BEMIDJI -- Supporters of the planned shooting sports park northwest of Bemidji are on the home stretch of fundraising needed to build the facility.

The $1.75 million Northland Regional Shooting Sports Park is planned to take up about 200 acres of the 360-acre Northland Regional Sports Park.

Bob Naylor, a member of the Northland Regional Shooting Sports Fund Advisory Committee, on Monday said the project has raised about $1.1 million, leaving about $650,000 to go.

"Our immediate goal is to raise about $300,000 or $400,000, so we can get the project going," Naylor said. "That's dependent on ... the will and the ability of the people to step forward and contribute."

Costs of the project may vary depending on contractor bids, he cautioned.

Construction might begin after the spring thaw in 2015, but the start date is contingent on whether enough funds are raised in time, Naylor said.

Rifle, pistol, and archery ranges are all planned for the facility, as well as trap and skeet ranges for shotgun users. The facility idea has been in the works for nearly a quarter of a century, since what is now the Headwaters Shooting Sports Association was formed in the early 1990s.

Besides regular shooters, the ranges will also host law enforcement training and the Bemidji High School Trap Team. The Bemidji Area Shooters Association, which consists of rifle and pistol enthusiasts, will collaborate with the Bemidji Trap and Skeet Club, which consists of shotgun users, to operate the park. Naylor said introductory safety courses are planned to be available for youth, possibly through community education.

Naylor said shooting sports "equalize everybody," in that a broad variety of people can take part: young, old, able, disabled.

"You don't have to be the fastest, the biggest, the strongest," he said. "Anybody can shoot ... and they do."

Ken Stone, another park supporter, said the potential facility gives new opportunities to non-landowners and people from urban areas, who might otherwise not be able to shoot.

"There's all kinds of people who can't even sight their deer rifles anymore," he said. "It's a huge effort here, for all of us involved ... it's something worth having in the community."

The future park site is leased from Beltrami County, which has also contributed funding for the project. Naylor said a specific user fee structure has not been set up yet, but the fees would be comparable to other area ranges. Due to liability concerns, the facility will likely require its users to bring their own weapons rather than providing "loaner" guns, he said.

Plans call for the ranges to be staffed with a combination of paid and volunteer workers, about two to six people for the rifle and pistol ranges and six to 12 for the shotgun area, Naylor said. The number of staffers will vary depending on demand, he said.
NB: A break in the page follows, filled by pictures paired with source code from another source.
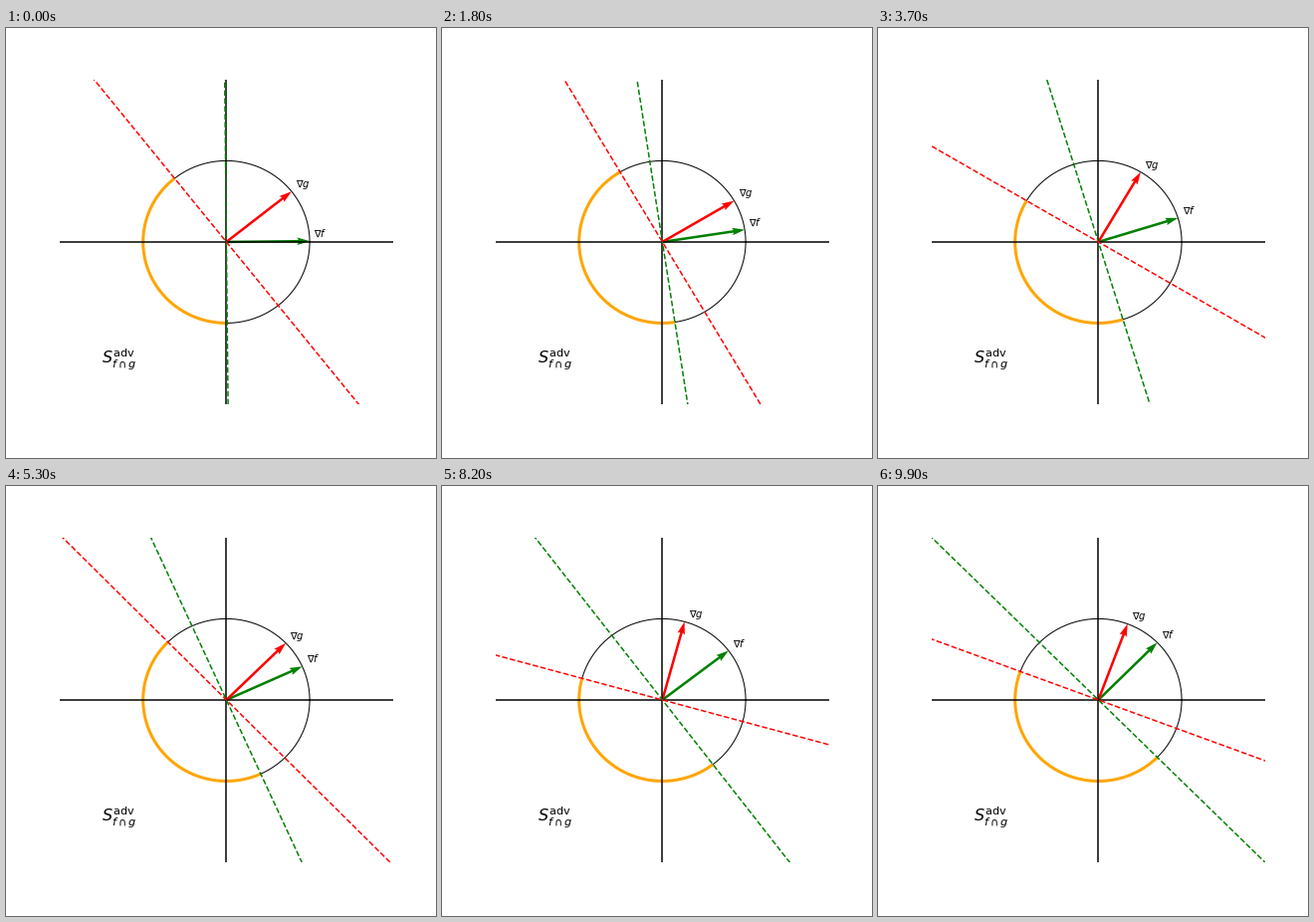
These frames come from a looping animation (432 px wide and 432 px high, 10000 ms). A matplotlib script:

```python
import numpy as np
import matplotlib.pyplot as plt
from matplotlib.animation import FuncAnimation

FRAMES = 100
fig, ax = plt.subplots(figsize=(6, 6), dpi=72)
fig.subplots_adjust(left=0.125, right=0.9, bottom=0.125, top=0.88)
ax.set(xlim=(-2, 2), ylim=(-2, 2))
ax.axis("off")

# f turns steadily; g leads it by a swinging angle.
steps = np.arange(FRAMES)
f_angle = np.linspace(0.01, np.pi / 4, FRAMES)
phase = np.interp(steps, [0, 18, 37, 53, 66, 82, 99],
                  [2.553, 5.279, 8.198, 10.873, 12.396, 15.188, 18.188])
g_angle = f_angle + 0.55 + 0.2 * np.sin(phase)


def arc(start, end):
    a = np.linspace(start, end, 200)
    return np.cos(a), np.sin(a)


class Gradient:
    """Arrow, label and dashed boundary line of one constraint."""

    def __init__(self, name, color):
        self.arrow = ax.quiver(0, 0, 1, 0, color=color, angles="xy",
                               scale_units="xy", scale=1)
        self.line, = ax.plot([], [], "--", color=color, lw=1.5)
        self.label = ax.text(0, 0, rf"$\nabla {name}$", fontsize=10)

    def turn(self, angle):
        x, y = np.cos(angle), np.sin(angle)
        self.arrow.set_UVC(x, y)
        ends = np.array([-10, 10])
        self.line.set_data(ends, -ends * x / y)
        self.label.set_position((x + 0.05, y + 0.05))


ax.plot(*arc(0, 2 * np.pi), color="black", lw=1, zorder=1)
region, = ax.plot([], [], color="orange", lw=3, zorder=1,
                  solid_capstyle="butt")
ax.axhline(0, color="black", lw=1.5)
ax.axvline(0, color="black", lw=1.5)
grad_f = Gradient("f", "green")
grad_g = Gradient("g", "red")
ax.text(-1.5, -1.5, r"$S^{\mathrm{adv}}_{f \cap g}$", fontsize=16)


def update(i):
    f, g = f_angle[i], g_angle[i]
    grad_f.turn(f)
    grad_g.turn(g)
    region.set_data(*arc(g + np.pi / 2, f + 3 * np.pi / 2))
    return []


anim = FuncAnimation(fig, update, frames=FRAMES, interval=100,
                     repeat=True, repeat_delay=0)
plt.show()
```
The George W. Neilson Foundation has both donated to the potential park and set up a fund for other supporters as well. To contribute, visit www.nwmf.org and search for the Northland Regional Shooting Sports Fund under the list of created funds.